For those of you worried about the nearby Andromeda galaxy colliding with our own Milky Way in the distant future, here’s a little perspective: Turns out our spiral galaxy is still reeling from a hard knock it suffered as recently as 100 million years ago -- but it’s likely to recover just as quickly, say researchers at the Fermi National Accelerator Laboratory in Batavia, Ill.
Fermilab scientists looked at about 300,000 stars cataloged by the Sloan Digital Sky Survey – which has mapped a full 35% of the sky using an optical telescope in New Mexico – and noticed something strange: Some nearby stars north and south of the Milky Way’s plane were out of sync relative to one another.
As these stars spin around the Milky Way’s flattened disc at about 220 kilometers per second, they also bob up and down at roughly 20 to 30 kilometers per second. Since they’re doing about the same thing, the distribution and motion of these stars along the north-south divide should be fairly symmetric.

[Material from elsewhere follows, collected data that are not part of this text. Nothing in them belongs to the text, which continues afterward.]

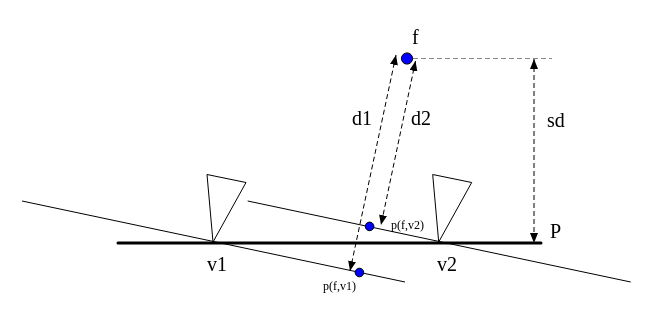
<!DOCTYPE html>
<html lang="en">
<head>
<meta charset="utf-8">
<title>Feature projection from two views</title>
<style>
:root { --paper: #fff; --ink: #000; --point: #00f; --guide: #888; }
html, body { margin: 0; overflow: hidden; background: var(--paper); }
.diagram { position: relative; width: 652px; height: 322px; overflow: hidden; color: var(--ink); font-family: "Liberation Serif", serif; }
.drawing { position: absolute; inset: 0; display: block; }
.line { fill: none; stroke: var(--ink); stroke-width: 1; }
.plane { stroke: var(--ink); stroke-width: 3; stroke-linecap: round; }
.distance { stroke: var(--ink); stroke-dasharray: 5 3; }
.guide { stroke: var(--guide); stroke-dasharray: 5 3; }
.point { fill: var(--point); stroke: var(--ink); }
.label { position: absolute; font-size: 20px; line-height: 24px; white-space: nowrap; }
.small { font-size: 12px; line-height: 14px; }
.f { left: 412px; top: 25px; }
.d1 { left: 352px; top: 106px; }
.d2 { left: 411px; top: 106px; }
.sd { left: 547px; top: 108px; }
.p { left: 550px; top: 219px; }
.v1 { left: 207px; top: 252px; }
.v2 { left: 437px; top: 252px; }
.pfv1 { left: 323px; top: 279px; }
.pfv2 { left: 391px; top: 218px; }
</style>
</head>
<body>
<main class="diagram">
  <svg class="drawing" width="652" height="322" viewBox="0 0 652 322" aria-hidden="true">
    <defs>
      <marker id="arrow" viewBox="0 0 10 8" refX="10" refY="4" markerWidth="10" markerHeight="8" markerUnits="userSpaceOnUse" orient="auto-start-reverse">
        <polygon points="0,0 10,4 0,8"/>
      </marker>
      <g id="view" class="line">
        <line x1="22" y1="201" x2="405" y2="282"/>
        <polygon points="207,174.5 246,182.5 213,242"/>
      </g>
    </defs>
    <line class="plane" x1="118" y1="243" x2="541" y2="243"/>
    <use href="#view"/>
    <use href="#view" x="225.7"/>
    <line class="guide" x1="413" y1="58.5" x2="552" y2="58.5"/>
    <g class="distance" marker-start="url(#arrow)">
      <line x1="396" y1="55" x2="350" y2="271" marker-start="url(#arrow)" marker-end="url(#arrow)"/>
      <line x1="415.5" y1="61" x2="381" y2="225" marker-start="url(#arrow)" marker-end="url(#arrow)"/>
      <line x1="534" y1="59" x2="534" y2="243" marker-start="url(#arrow)" marker-end="url(#arrow)"/>
    </g>
    <circle class="point" cx="407" cy="58.5" r="5.6"/>
    <circle class="point" cx="369.6" cy="226.4" r="4.3"/>
    <circle class="point" cx="359.4" cy="272.5" r="4.3"/>
  </svg>
  <span class="label f">f</span>
  <span class="label d1">d1</span>
  <span class="label d2">d2</span>
  <span class="label sd">sd</span>
  <span class="label p">P</span>
  <span class="label v1">v1</span>
  <span class="label v2">v2</span>
  <span class="label small pfv1">p(f,v1)</span>
  <span class="label small pfv2">p(f,v2)</span>
</main>
</body>
</html>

But to the scientists’ surprise, neither the stars’ positions nor their motions were as regular as they expected. At first, they thought it might have to do with interference from all the interstellar dust hanging out between the stars, or something to do with how they selected which stars to study.